The Northwest’s Olympic Peninsula is famous for hosting continental America’s only rain forest which averages about 150 inches of annual precipitation. That fact might make ocean-side grain culture there a hopeless prospect, but far from it on the dry and sunny north side of the Olympic Mountains. To the contrary, the imposing mountains shelter the vicinity of Sequim, Washington, from the region’s prevailing southwesterly winds to create a rain shadow effect causing only about fifteen inches of rain to fall in that area. The peculiar semi-arid climate combined with fertile landscape create ideal conditions for raising wheat, barley, and oats. Match the geography with the patriotic dream of Dan and Jan Abbot to build a full-scale replica of Mt. Vernon as a five star bed and breakfast and you get… the spectacular George Washington Inn.
The Abbots have been friends of Palouse Heritage since we first met several years ago at one of the WSU Grain Gathering conferences. Dan shares our interest in health and history and wanted to learn about the crops of America’s Colonial Era in order to provide a “living history” experience to visitors to the Inn. He might not have expected them to harvest the crop, but thought that establishing test plots with actual varieties that once grew at places like Mt. Vernon and Thomas Jefferson’s Monticello would be a fascinating project. And so was launched a partnership between Dan, the WSU Bread Lab in nearby Burlington, and Palouse Heritage.

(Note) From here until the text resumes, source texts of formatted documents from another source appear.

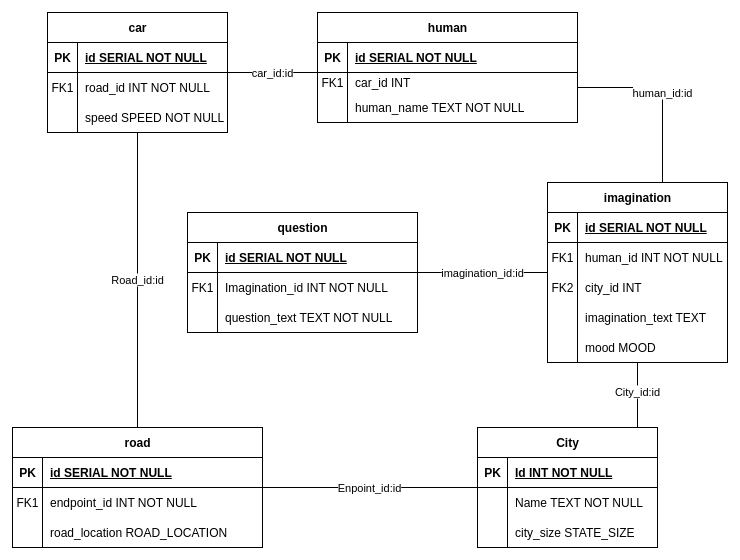
<!DOCTYPE html>
<html lang="en">
<head>
<meta charset="utf-8">
<title>Entity relationship diagram</title>
<style>
:root { --ink: #000; --paper: #fff; }
* { box-sizing: border-box; margin: 0; }
html, body { width: 740px; height: 560px; overflow: hidden; background: var(--paper); }
.diagram {
  position: relative; width: 740px; height: 560px;
  font: 12px/14px "Liberation Sans", Arial, sans-serif; color: var(--ink);
}
.connectors { position: absolute; inset: 0; fill: none; stroke: var(--ink); stroke-width: 1; }
.entity {
  position: absolute; overflow: hidden;
  border: 1px solid var(--ink); background: var(--paper);
}
.entity h2 {
  display: flex; align-items: center; justify-content: center;
  height: 30px; border-bottom: 1px solid var(--ink);
  font-size: 12px; font-weight: bold;
}
.row { display: grid; grid-template-columns: 30px 1fr; height: 30px; white-space: nowrap; }
.row > * { display: flex; align-items: center; padding-bottom: 1px; }
.row:last-child { height: 29px; }
.row:last-child > * { padding-bottom: 0; }
.row.short { height: 20px; }
.key { justify-content: center; border-right: 1px solid var(--ink); }
.field { padding-left: 7px; }
.primary { border-bottom: 1px solid var(--ink); font-weight: bold; }
.primary > * { padding-bottom: 0; }
.primary .field { text-decoration: underline; }
.relation {
  position: absolute; transform: translate(-50%, -50%);
  background: var(--paper); font-size: 11px; line-height: 13px; white-space: nowrap;
}
#car { left: 47px; top: 12px; width: 181px; height: 121px; }
#human { left: 317px; top: 12px; width: 261px; height: 111px; }
#imagination { left: 547px; top: 182px; width: 181px; height: 181px; }
#question { left: 187px; top: 212px; width: 231px; height: 121px; }
#road { left: 12px; top: 427px; width: 251px; height: 121px; }
#city { left: 477px; top: 427px; width: 181px; height: 121px; }
</style>
</head>
<body>
<main class="diagram">
  <svg class="connectors" width="740" height="560" viewBox="0 0 740 560" aria-hidden="true">
    <path d="M227.5 72.5H317.5"/>
    <path d="M577.5 87.5H662.5V182.5"/>
    <path d="M137.5 132.5V427.5"/>
    <path d="M417.5 272.5H547.5"/>
    <path d="M637.5 362.5V427.5"/>
    <path d="M262.5 487.5H477.5"/>
  </svg>

  <span class="relation" style="left:272.5px;top:72.5px">car_id:id</span>
  <span class="relation" style="left:662.5px;top:92.5px">human_id:id</span>
  <span class="relation" style="left:137.5px;top:279.5px">Road_id:id</span>
  <span class="relation" style="left:482.5px;top:272.5px">imagination_id:id</span>
  <span class="relation" style="left:637.5px;top:391.5px">City_id:id</span>
  <span class="relation" style="left:369.5px;top:487.5px">Enpoint_id:id</span>

  <section class="entity" id="car">
    <h2>car</h2>
    <div class="row primary"><span class="key">PK</span><span class="field">id SERIAL NOT NULL</span></div>
    <div class="row"><span class="key">FK1</span><span class="field">road_id INT NOT NULL</span></div>
    <div class="row"><span class="key"></span><span class="field">speed SPEED NOT NULL</span></div>
  </section>

  <section class="entity" id="human">
    <h2>human</h2>
    <div class="row primary"><span class="key">PK</span><span class="field">id SERIAL NOT NULL</span></div>
    <div class="row short"><span class="key">FK1</span><span class="field">car_id INT</span></div>
    <div class="row"><span class="key"></span><span class="field">human_name TEXT NOT NULL</span></div>
  </section>

  <section class="entity" id="imagination">
    <h2>imagination</h2>
    <div class="row primary"><span class="key">PK</span><span class="field">id SERIAL NOT NULL</span></div>
    <div class="row"><span class="key">FK1</span><span class="field">human_id INT NOT NULL</span></div>
    <div class="row"><span class="key">FK2</span><span class="field">city_id INT</span></div>
    <div class="row"><span class="key"></span><span class="field">imagination_text TEXT</span></div>
    <div class="row"><span class="key"></span><span class="field">mood MOOD</span></div>
  </section>

  <section class="entity" id="question">
    <h2>question</h2>
    <div class="row primary"><span class="key">PK</span><span class="field">id SERIAL NOT NULL</span></div>
    <div class="row"><span class="key">FK1</span><span class="field">Imagination_id INT NOT NULL</span></div>
    <div class="row"><span class="key"></span><span class="field">question_text TEXT NOT NULL</span></div>
  </section>

  <section class="entity" id="road">
    <h2>road</h2>
    <div class="row primary"><span class="key">PK</span><span class="field">id SERIAL NOT NULL</span></div>
    <div class="row"><span class="key">FK1</span><span class="field">endpoint_id INT NOT NULL</span></div>
    <div class="row"><span class="key"></span><span class="field">road_location ROAD_LOCATION</span></div>
  </section>

  <section class="entity" id="city">
    <h2>City</h2>
    <div class="row primary"><span class="key">PK</span><span class="field">Id INT NOT NULL</span></div>
    <div class="row"><span class="key"></span><span class="field">Name TEXT NOT NULL</span></div>
    <div class="row"><span class="key"></span><span class="field">city_size STATE_SIZE</span></div>
  </section>
</main>
</body>
</html>
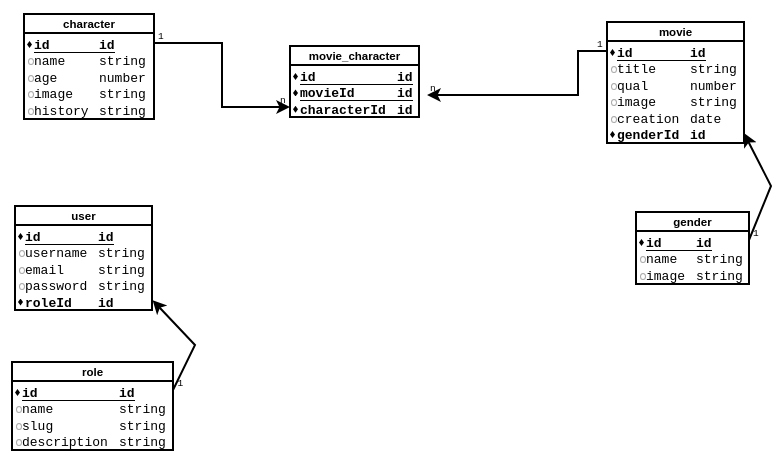
<!DOCTYPE html>
<html lang="en">
<head>
<meta charset="utf-8">
<title>Entity relationship diagram</title>
<style>
:root { --ink: #000; --paper: #fff; --optional: #aaa; }
* { box-sizing: border-box; margin: 0; padding: 0; }
body { background: var(--paper); overflow: hidden; }
.diagram { position: relative; width: 784px; height: 464px; overflow: hidden; background: var(--paper); color: var(--ink); }
.entity { position: absolute; border: 2px solid var(--ink); background: var(--paper); }
.entity h2 { height: 19px; border-bottom: 2px solid var(--ink); font: bold 11.5px/18px "Liberation Sans", Arial, sans-serif; text-align: center; }
.entity ul { list-style: none; padding: 4px 0 0 9px; font: 13px/16.4px "Liberation Mono", "Courier New", monospace; }
.entity li { position: relative; display: flex; height: 16.4px; white-space: nowrap; }
.entity li::before { content: ""; position: absolute; left: -6px; top: 4px; width: 4px; height: 5px; border: 1px solid var(--optional); border-radius: 50%; }
.entity .key::before { left: -7px; top: 3px; width: 5px; height: 7px; border: 0; border-radius: 0; background: var(--ink); clip-path: polygon(50% 0, 100% 50%, 50% 100%, 0 50%); }
.field { display: grid; grid-template-columns: var(--name-width) auto; height: 15px; }
.key .field { font-weight: bold; border-bottom: 1px solid var(--ink); }
#character { left: 23px; top: 13px; width: 132px; height: 107px; --name-width: 65px; }
#movie-character { left: 289px; top: 45px; width: 131px; height: 73px; --name-width: 97px; }
#movie { left: 606px; top: 21px; width: 139px; height: 123px; --name-width: 73px; }
#user { left: 14px; top: 205px; width: 139px; height: 106px; --name-width: 73px; }
#gender { left: 635px; top: 211px; width: 115px; height: 74px; --name-width: 50px; }
#role { left: 11px; top: 361px; width: 163px; height: 90px; --name-width: 97px; }
.relations { position: absolute; left: 0; top: 0; }
.relations polyline { fill: none; stroke: var(--ink); stroke-width: 2; }
.relations text { font: 9.5px "Liberation Mono", "Courier New", monospace; fill: var(--ink); }
</style>
</head>
<body>
<main class="diagram">
  <section class="entity" id="character">
    <h2>character</h2>
    <ul>
      <li class="key"><div class="field"><span>id</span><span>id</span></div></li>
      <li><div class="field"><span>name</span><span>string</span></div></li>
      <li><div class="field"><span>age</span><span>number</span></div></li>
      <li><div class="field"><span>image</span><span>string</span></div></li>
      <li><div class="field"><span>history</span><span>string</span></div></li>
    </ul>
  </section>

  <section class="entity" id="movie-character">
    <h2>movie_character</h2>
    <ul>
      <li class="key"><div class="field"><span>id</span><span>id</span></div></li>
      <li class="key"><div class="field"><span>movieId</span><span>id</span></div></li>
      <li class="key"><div class="field"><span>characterId</span><span>id</span></div></li>
    </ul>
  </section>

  <section class="entity" id="movie">
    <h2>movie</h2>
    <ul>
      <li class="key"><div class="field"><span>id</span><span>id</span></div></li>
      <li><div class="field"><span>title</span><span>string</span></div></li>
      <li><div class="field"><span>qual</span><span>number</span></div></li>
      <li><div class="field"><span>image</span><span>string</span></div></li>
      <li><div class="field"><span>creation</span><span>date</span></div></li>
      <li class="key"><div class="field"><span>genderId</span><span>id</span></div></li>
    </ul>
  </section>

  <section class="entity" id="user">
    <h2>user</h2>
    <ul>
      <li class="key"><div class="field"><span>id</span><span>id</span></div></li>
      <li><div class="field"><span>username</span><span>string</span></div></li>
      <li><div class="field"><span>email</span><span>string</span></div></li>
      <li><div class="field"><span>password</span><span>string</span></div></li>
      <li class="key"><div class="field"><span>roleId</span><span>id</span></div></li>
    </ul>
  </section>

  <section class="entity" id="gender">
    <h2>gender</h2>
    <ul>
      <li class="key"><div class="field"><span>id</span><span>id</span></div></li>
      <li><div class="field"><span>name</span><span>string</span></div></li>
      <li><div class="field"><span>image</span><span>string</span></div></li>
    </ul>
  </section>

  <section class="entity" id="role">
    <h2>role</h2>
    <ul>
      <li class="key"><div class="field"><span>id</span><span>id</span></div></li>
      <li><div class="field"><span>name</span><span>string</span></div></li>
      <li><div class="field"><span>slug</span><span>string</span></div></li>
      <li><div class="field"><span>description</span><span>string</span></div></li>
    </ul>
  </section>

  <svg class="relations" width="784" height="464" viewBox="0 0 784 464" aria-label="Relations between entities">
    <defs>
      <marker id="arrow" markerUnits="userSpaceOnUse" markerWidth="15" markerHeight="16" refX="4" refY="8" orient="auto">
        <polygon points="0,1 14,8 0,15 3.5,8"/>
      </marker>
    </defs>
    <g marker-end="url(#arrow)">
      <polyline marker-end="url(#arrow)" points="154,43 222,43 222,107 280,107"/>
      <polyline marker-end="url(#arrow)" points="606,51 578,51 578,95 437,95"/>
      <polyline marker-end="url(#arrow)" points="749,240 771,186 748.5,142"/>
      <polyline marker-end="url(#arrow)" points="173,390 195,345 159.5,307.5"/>
    </g>
    <text x="158" y="39">1</text>
    <text x="280" y="103">n</text>
    <text x="597" y="47">1</text>
    <text x="430" y="91">n</text>
    <text x="753" y="236">1</text>
    <text x="177.5" y="386">1</text>
  </svg>
</main>
</body>
</html>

The third annual Northwest Colonial Festival was held at the Inn this past August with hundreds of visitors attending a series of special events and reenactor encampments of British regulars and American patriots. Along with demonstrations of tool making, cooking, printing, weaving, and other traditional crafts, the August sunshine brought the landrace grain plots to maturity. Many of the guests gathered under an enormous tent where longtime WSU senior agronomist Steve Lyon and I teamed up to tell about the various varieties and discuss the challenges and benefits of heritage grain production. Several once prominent early American grains like Virginia White and Red May also made their way to the Pacific Northwest by the late 1800s, and seeing bountiful stands again wave in the seaside breeze presents scenes worthy of a painting.
One of the winter wheats planted last fall, Mediterranean Red, yielded terrifically and represents a remarkable chapter in the history of American agriculture. Most folks are familiar with the story of Hessian troops from Germany being used as mercenaries to fight for the British during the Revolutionary War. Many agricultural historians believe that these soldiers brought more with them to the Colonies that love of schnapps and sauerkraut. It seems that a tiny pernicious pest that came to be known as the Hessian fly likely arrived with the hay and grain brought over to provision the soldiers livestock. This insect wrought enormous havoc on cereal grains that had long been raised in North America, and local news and correspondence of George Washington and other farmers from the era is full of news about the calamity that ensured which threatened the food supply. Fortunately for the new nation, enterprising “farmer improvers” introduced Mediterranean Red which seemed to have a natural resistance to infestation. Scientists today study the remarkable genetic diversity of landrace grains that developed in locales throughout the world for millennia and continue to exhibit valued traits for hardiness, yield, and flavor.